  • Guo D, Han J, Adam BL, Colburn NH, Wang MH, Dong Z, Eizirik DL, She JX, Wang CY (December 2005). "Proteomic analysis of SUMO4 substrates in HEK293 cells under serum starvation-induced stress". Biochemical and Biophysical Research Communications. 337 (4): 1308–18. doi:10.1016/j.bbrc.2005.09.191. PMID 16236267.
  • Kullberg M, Nilsson MA, Arnason U, Harley EH, Janke A (August 2006). "Housekeeping genes for phylogenetic analysis of eutherian relationships". Molecular Biology and Evolution. 23 (8): 1493–503. doi:10.1093/molbev/msl027. PMID 16751257.
  • Wanders RJ, Waterham HR (2006). "Biochemistry of mammalian peroxisomes revisited". Annual Review of Biochemistry. 75: 295–332. doi:10.1146/annurev.biochem.74.082803.133329. PMID 16756494.
  • Balss J, Meyer J, Mueller W, Korshunov A, Hartmann C, von Deimling A (December 2008). "Analysis of the IDH1 codon 132 mutation in brain tumors". Acta Neuropathologica. 116 (6): 597–602. doi:10.1007/s00401-008-0455-2. PMID 18985363.
  • Bleeker FE, Lamba S, Leenstra S, Troost D, Hulsebos T, Vandertop WP, Frattini M, Molinari F, Knowles M, Cerrato A, Rodolfo M, Scarpa A, Felicioni L, Buttitta F, Malatesta S, Marchetti A, Bardelli A (January 2009). "IDH1 mutations at residue p.R132 (IDH1(R132)) occur frequently in high-grade gliomas but not in other solid tumors". Human Mutation. 30 (1): 7–11. doi:10.1002/humu.20937. PMID 19117336.

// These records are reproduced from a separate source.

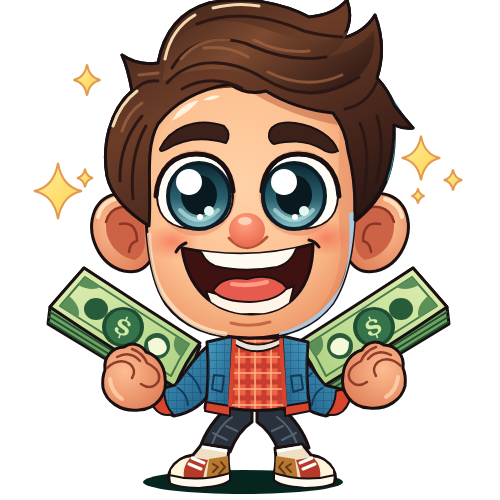
<!DOCTYPE html>
<html lang="en">
<head>
<meta charset="utf-8">
<title>Happy boy with cash</title>
<style>
:root{--ink:#1a1012;--skin:#fcc193;--skin-deep:#e58a5e;--hair:#4b2a1e;--hair-dark:#2c1714;--note:#c9e29a;--note-dark:#1f4d33;--denim:#2f7fa8;--denim-dark:#174a6b;--red:#d8452f;--gold:#ffdf6b}
html,body{margin:0;background:#fff;overflow:hidden}
svg{display:block;width:500px;height:500px}
.line{stroke:var(--ink);stroke-width:3;stroke-linejoin:round;stroke-linecap:round}
.thin{stroke:var(--ink);stroke-width:2;stroke-linejoin:round;stroke-linecap:round}
.detail{fill:none;stroke-linecap:round;stroke-linejoin:round}
.dollar{font:700 25px "TeX Gyre Bonum","Noto Serif",serif;fill:#d5eaa6;text-anchor:middle}
</style>
</head>
<body>
<svg viewBox="0 0 500 500" role="img" aria-label="Smiling cartoon boy holding two stacks of banknotes">
<defs>
<radialGradient id="faceTone" cx=".45" cy=".4" r=".65"><stop offset="0" stop-color="#ffd2a8"/><stop offset=".65" stop-color="#fcc091"/><stop offset="1" stop-color="#ec9566"/></radialGradient>
<radialGradient id="earTone" cx=".35" cy=".4" r=".7"><stop offset="0" stop-color="#fdbd90"/><stop offset="1" stop-color="#e1805a"/></radialGradient>
<radialGradient id="blush"><stop offset="0" stop-color="#f2654c" stop-opacity=".65"/><stop offset="1" stop-color="#f2654c" stop-opacity="0"/></radialGradient>
<radialGradient id="noseTone" cx=".45" cy=".3" r=".7"><stop offset="0" stop-color="#ffa283"/><stop offset="1" stop-color="#ea6a4e"/></radialGradient>
<linearGradient id="hairTone" x1="0" y1="0" x2=".8" y2="1"><stop offset="0" stop-color="#3a2019"/><stop offset=".4" stop-color="#6b3d28"/><stop offset=".7" stop-color="#4a281d"/><stop offset="1" stop-color="#2b1613"/></linearGradient>
<linearGradient id="lockTone" x1="0" y1="0" x2="1" y2=".5"><stop offset="0" stop-color="#4a291d"/><stop offset=".45" stop-color="#7c4a30"/><stop offset="1" stop-color="#3b2019"/></linearGradient>
<linearGradient id="irisTone" x1="0" y1="0" x2="0" y2="1"><stop offset="0" stop-color="#0c2732"/><stop offset=".55" stop-color="#2b6170"/><stop offset="1" stop-color="#8cc6cc"/></linearGradient>
<linearGradient id="noteTone" x1="0" y1="0" x2="1" y2="1"><stop offset="0" stop-color="#e3f0b4"/><stop offset="1" stop-color="#a9cf7f"/></linearGradient>
<linearGradient id="denimTone" x1="0" y1="0" x2="1" y2="1"><stop offset="0" stop-color="#4aa0c4"/><stop offset="1" stop-color="#1d5b85"/></linearGradient>
<linearGradient id="sparkTone" x1="0" y1="0" x2="1" y2="1"><stop offset="0" stop-color="#fff09a"/><stop offset="1" stop-color="#ffcf4d"/></linearGradient>
<pattern id="denimCheck" width="8" height="8" patternUnits="userSpaceOnUse"><path d="M0 0H8M0 0V8" stroke="#174a6b" stroke-width="1.5" opacity=".5"/></pattern>
<pattern id="plaid" width="16" height="16" x="228" y="346" patternUnits="userSpaceOnUse"><rect width="16" height="16" fill="#ee6142"/><path d="M0 4H16M4 0V16" stroke="#b92d25" stroke-width="5" opacity=".7"/><path d="M0 11H16M11 0V16" stroke="#ffb184" stroke-width="1.5"/></pattern>
<path id="spark" d="M0-28Q4-4 24 0Q4 4 0 28Q-4 4-24 0Q-4-4 0-28Z" fill="url(#sparkTone)" stroke="#e39a4e" stroke-width="2" vector-effect="non-scaling-stroke"/>
<clipPath id="mouthClip"><path d="M182 248Q250 262 313 244C313 286 291 315 250 314C211 313 187 286 182 248Z"/></clipPath>
<clipPath id="faceClip"><path id="faceShape" d="M147 150C150 105 185 84 250 86C318 86 352 110 354 165C357 220 354 270 333 303C313 329 282 338 250 338C213 338 184 329 166 304C144 272 144 205 147 150Z"/></clipPath>

<g id="cashStack">
<path class="line" fill="#6fa15f" d="M84 268L50 307L48 324L170 398L181 396L200 346Z"/>
<path class="detail" d="M50 312L172 388M49 317L172 393M49 322L170 397" stroke="#1f4d33" stroke-width="2"/>
<path class="line" fill="url(#noteTone)" d="M84 268Q142 306 200 343Q185 362 175 387Q112 349 50 307Q69 285 84 268Z"/>
<path class="detail" d="M85 277L189 344Q179 359 171 376L60 306Z" stroke="#47774b" stroke-width="2"/>
<path d="M85 277L101 287Q91 292 78 285ZM60 306L69 296Q82 307 78 318ZM189 344L176 336Q170 348 181 357Z" fill="#5d8f58"/>
<ellipse cx="96" cy="309" rx="12" ry="11" fill="#275b3a"/>
<ellipse cx="123" cy="327" rx="21" ry="20" fill="#1f4d33"/>
<ellipse cx="123" cy="327" rx="17" ry="17" fill="#35744a"/>
<circle cx="157" cy="346" r="13" fill="#275b3a"/>
<path d="M148 342Q157 334 164 341Q171 351 160 355Q148 357 148 342Z" fill="#f3f8d6"/>
</g>

<g id="sleeve">
<path class="line" fill="url(#denimTone)" d="M211 344C197 352 185 374 175 385L152 391Q159 411 174 416C196 412 207 399 213 388Z"/>
<path fill="url(#denimCheck)" d="M211 344C197 352 185 374 175 385L152 391Q159 411 174 416C196 412 207 399 213 388Z"/>
<path class="detail" d="M188 373Q197 380 201 393M178 388Q187 394 188 405" stroke="#123a57" stroke-width="2"/>
<path class="thin" fill="#d8452f" d="M150 393Q158 388 164 391Q165 407 173 414Q164 417 157 411Q149 403 150 393Z"/>
</g>

<g id="fist">
<path class="line" fill="url(#earTone)" d="M105 370C103 357 113 347 124 347C132 341 142 345 146 352C157 355 164 365 165 377C168 394 157 409 139 410C120 412 106 401 103 388C102 380 103 375 105 370Z"/>
<path class="detail" d="M107 368Q119 357 130 364M117 357Q130 350 140 361M132 349Q143 353 147 363M130 364Q137 370 132 378M147 363Q163 371 158 382Q151 391 141 384" stroke="#8f3c2b" stroke-width="2.5"/>
<path class="detail" d="M110 379Q111 392 122 399" stroke="#ffd9b5" stroke-width="4" opacity=".7"/>
</g>

<g id="ear">
<path class="line" fill="url(#earTone)" d="M149 204C132 188 105 190 95 210C85 234 99 265 124 271C138 274 147 267 152 258Z"/>
<path d="M144 216C128 202 109 207 106 224C105 241 117 257 135 260Q145 254 145 243Z" fill="#cd6346"/>
<path class="detail" d="M143 215C128 201 110 206 106 222M120 224Q137 221 137 241Q130 242 129 252" stroke="#8b3527" stroke-width="2.5"/>
<path class="detail" d="M98 217Q101 203 115 199" stroke="#ffe0bd" stroke-width="4"/>
</g>

<g id="eye">
<ellipse cx="196" cy="193" rx="40" ry="43" fill="#e98d64" opacity=".55"/>
<path class="thin" fill="#fffdf5" d="M157 197C157 170 173 155 196 155C219 155 233 172 233 197C232 219 218 229 196 229C173 229 158 219 157 197Z"/>
<path class="detail" d="M156 196C158 168 174 154 197 154C218 154 231 168 233 191" stroke="#1a1012" stroke-width="5"/>
</g>

<g id="iris">
<ellipse rx="31" ry="33" fill="url(#irisTone)" stroke="#0d1d26" stroke-width="4"/>
<ellipse cy="-1" rx="18" ry="20" fill="#091920"/>
<path class="detail" d="M-19 14Q0 34 19 14" stroke="#c0e6e3" stroke-width="4" opacity=".65"/>
<circle cx="10" cy="15" r="5" fill="#e4f7f3"/><circle cx="1" cy="21" r="3" fill="#fff"/>
<circle cx="-10" cy="-14" r="13" fill="#fff"/>
</g>

<g id="leg">
<path class="line" fill="#29323c" d="M230 405L252 405L252 422Q238 431 230 452L200 448Q207 425 230 405Z"/>
<path class="detail" d="M232 417Q218 427 212 444M226 426L237 431M213 433L227 440" stroke="#566270" stroke-width="2"/>
</g>

<g id="shoe">
<path class="line" fill="#efe0c3" d="M202 444L229 448Q227 462 230 474L224 484Q196 489 171 484Q166 478 171 469Q178 457 193 455Z"/>
<path d="M190 457L208 460Q204 471 203 480L183 478Q181 465 190 457Z" fill="#b63a28"/>
<path d="M209 459L228 456L229 475L206 480Z" fill="#b8782f"/>
<path d="M213 464l5 3-5 5M221 462l4 5-6 7" class="detail" stroke="#65371b" stroke-width="2"/>
<path d="M171 470Q180 457 190 458Q182 467 184 479L171 478Z" fill="#fff3da"/>
<path class="thin" fill="#fffaf0" d="M169 475Q199 483 230 473V480Q225 486 199 488Q176 487 170 483Z"/>
<path class="detail" d="M192 458L204 463M189 464L201 469M203 447L226 451" stroke="#fff" stroke-width="3"/>
</g>
</defs>

<g id="sparkles">
<use href="#spark" transform="translate(58 191)"/>
<use href="#spark" transform="translate(87 80) scale(.56)"/>
<use href="#spark" transform="translate(85 178) scale(.33)"/>
<use href="#spark" transform="translate(421 158) scale(.8)"/>
<use href="#spark" transform="translate(453 180) scale(.38)"/>
<use href="#spark" transform="translate(418 196) scale(.27)"/>
</g>

<ellipse id="groundShadow" cx="243" cy="482" rx="100" ry="12" fill="#06251f"/>

<g id="legs">
<use href="#leg"/><use href="#leg" transform="translate(509 0) scale(-1 1)"/>
<use href="#shoe"/><use href="#shoe" transform="translate(504 0) scale(-1 1)"/>
</g>

<g id="cash">
<use href="#cashStack"/>
<use href="#cashStack" transform="translate(497 0) scale(-1 1)"/>
<text class="dollar" transform="translate(123 327) rotate(22)" y="9">$</text>
<text class="dollar" transform="translate(373 327) rotate(-22)" y="9">$</text>
</g>

<g id="outfit">
<use href="#sleeve"/><use href="#sleeve" transform="translate(500 0) scale(-1 1)"/>
<path class="line" fill="url(#plaid)" d="M226 338H290L287 408Q257 413 228 408Z"/>
<path class="thin" fill="#e9e4d8" d="M234 337Q257 352 283 337V343Q257 359 234 344Z"/>
<g id="jacketFront">
<path class="line" fill="url(#denimTone)" d="M207 342L233 336L229 414L205 408Q210 380 207 342Z"/>
<path fill="url(#denimCheck)" d="M207 342L233 336L229 414L205 408Q210 380 207 342Z"/>
<path class="thin" fill="#d8452f" d="M206 402L230 406V416L205 411Z"/>
<path class="detail" d="M234 340L230 405" stroke="#d8452f" stroke-width="4"/>
<path class="detail" d="M214 375L224 376L222 392L212 389Z" stroke="#123a57" stroke-width="2"/>
</g>
<use href="#jacketFront" transform="translate(515 0) scale(-1 1)"/>
</g>

<g id="hands">
<use href="#fist"/><use href="#fist" transform="translate(508 -2) scale(-1 1)"/>
</g>

<g id="head">
<use href="#ear"/><use href="#ear" transform="translate(500 0) scale(-1 1)"/>
<path id="hairBack" class="line" fill="url(#hairTone)" d="M149 226C125 211 111 195 107 176C102 146 109 111 132 91Q128 68 122 55Q138 66 158 63C164 31 181 11 209 3C247-5 285 4 309 17Q334 15 347 0Q354 20 343 38Q365 32 375 15Q387 47 377 78Q389 91 394 105Q404 118 413 128Q403 129 394 125C396 161 389 196 354 222Z"/>
<path d="M384 84Q395 102 412 128Q403 129 395 125Q397 158 387 184Q391 148 385 118Q396 119 401 118Q388 103 384 84Z" fill="#2f8d9c"/>
<use href="#faceShape" fill="url(#faceTone)" class="line"/>
<g clip-path="url(#faceClip)">
<path d="M340 125Q336 205 341 245Q340 303 290 337L370 340V120Z" fill="#db7b56" opacity=".35"/>
<path class="detail" d="M352 215Q356 277 334 301Q313 327 282 335" stroke="#a9c9e3" stroke-width="6"/>
<path class="detail" d="M149 235Q149 280 170 304Q190 329 225 334" stroke="#ffe4c4" stroke-width="5" opacity=".8"/>
<path d="M147 150C152 103 190 91 241 86Q291 119 350 127V95L250 70L140 90Z" fill="#b95d3c" opacity=".5"/>
</g>
<path d="M172 121Q180 104 199 100Q191 111 172 121ZM203 100Q211 94 220 96Q214 101 203 100Z" fill="#fff2df"/>
<ellipse cx="172" cy="242" rx="27" ry="18" fill="url(#blush)"/>
<ellipse cx="326" cy="238" rx="26" ry="18" fill="url(#blush)"/>

<g id="hairFront">
<path class="line" fill="url(#hairTone)" d="M149 226C126 211 111 195 107 176C102 146 109 111 132 91Q128 68 122 55Q138 66 158 63C164 31 181 11 209 3C247-5 285 4 309 17Q334 15 347 0Q354 20 343 38Q365 32 375 15Q387 47 377 78Q389 91 394 105Q404 118 413 128Q403 129 394 125C394 164 385 197 355 220Q356 181 348 151Q346 130 333 113Q295 109 266 91Q246 96 230 84Q182 92 158 124C144 149 152 187 149 226Z"/>
<path fill="url(#lockTone)" d="M163 81C164 42 189 22 222 21C263 21 286 43 320 41Q338 39 347 31Q344 48 327 57Q359 51 374 30Q379 70 342 87Q310 104 271 84Q245 69 213 69Q183 70 163 81Z"/>
<g class="detail" stroke="#2c1714" stroke-width="3">
<path d="M167 83C192 55 231 59 263 78Q311 108 359 77M172 68C188 40 221 33 252 46Q291 63 326 57M197 24Q244 5 304 31Q323 36 342 37M182 89Q210 73 242 88M133 92Q143 79 158 81M120 181Q119 143 142 116M133 199Q129 156 146 126M345 109Q367 105 377 82M360 123Q372 152 363 198M377 116Q386 148 376 183"/>
</g>
<g class="detail" stroke="#a16540" stroke-width="3" opacity=".75">
<path d="M181 59Q199 37 229 40M204 48Q228 45 248 57M254 40Q281 54 309 51M268 72Q306 91 342 75M122 131Q128 112 142 103M139 75L158 73"/>
</g>
<path class="detail" d="M113 126Q120 104 137 91M165 59Q171 29 195 15M213 8Q237 2 259 6" stroke="#f4d9ae" stroke-width="3"/>
</g>

<g id="eyes">
<use href="#eye"/><use href="#eye" transform="translate(495 0) scale(-1 1)"/>
<use href="#iris" x="199" y="196"/><use href="#iris" x="294" y="196"/>
</g>
<g id="brows" class="thin" fill="#3b211a">
<path d="M160 149C169 129 195 116 224 126Q232 134 226 143C202 136 183 139 167 149Q160 153 160 149Z"/>
<path d="M269 137C268 126 279 121 295 123C316 126 333 137 338 151Q331 155 322 149C304 139 288 141 274 144Q270 142 269 137Z"/>
</g>
<path d="M229 238Q247 258 267 237" class="detail" stroke="#b65234" stroke-width="3"/>
<ellipse id="nose" cx="247" cy="230" rx="18" ry="17" fill="url(#noseTone)"/>
<ellipse cx="245" cy="221" rx="7" ry="4" fill="#ffd0b8"/>

<g id="mouth">
<path class="line" fill="#3e1210" d="M182 248Q250 262 313 244C313 286 291 315 250 314C211 313 187 286 182 248Z"/>
<g clip-path="url(#mouthClip)">
<path class="thin" fill="#fffaf0" d="M199 246Q248 258 298 243Q293 263 277 267Q244 273 215 266Q203 261 199 246Z"/>
<path class="thin" fill="#fff4e5" d="M206 291Q250 305 294 286L287 314H215Z"/>
<path class="thin" fill="#e65b4e" d="M213 291Q222 275 247 279Q274 272 287 288Q277 301 250 302Q224 302 213 291Z"/>
<path class="detail" d="M232 284Q248 287 267 282" stroke="#ff9b86" stroke-width="4"/>
</g>
<path class="detail" d="M176 252Q179 246 186 243M309 240Q315 241 319 247" stroke="#1a1012" stroke-width="3"/>
<path class="detail" d="M231 323Q250 328 270 322" stroke="#c66843" stroke-width="3"/>
</g>
</g>
</svg>
</body>
</html>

This article incorporates text from the United States National Library of Medicine, which is in the public domain.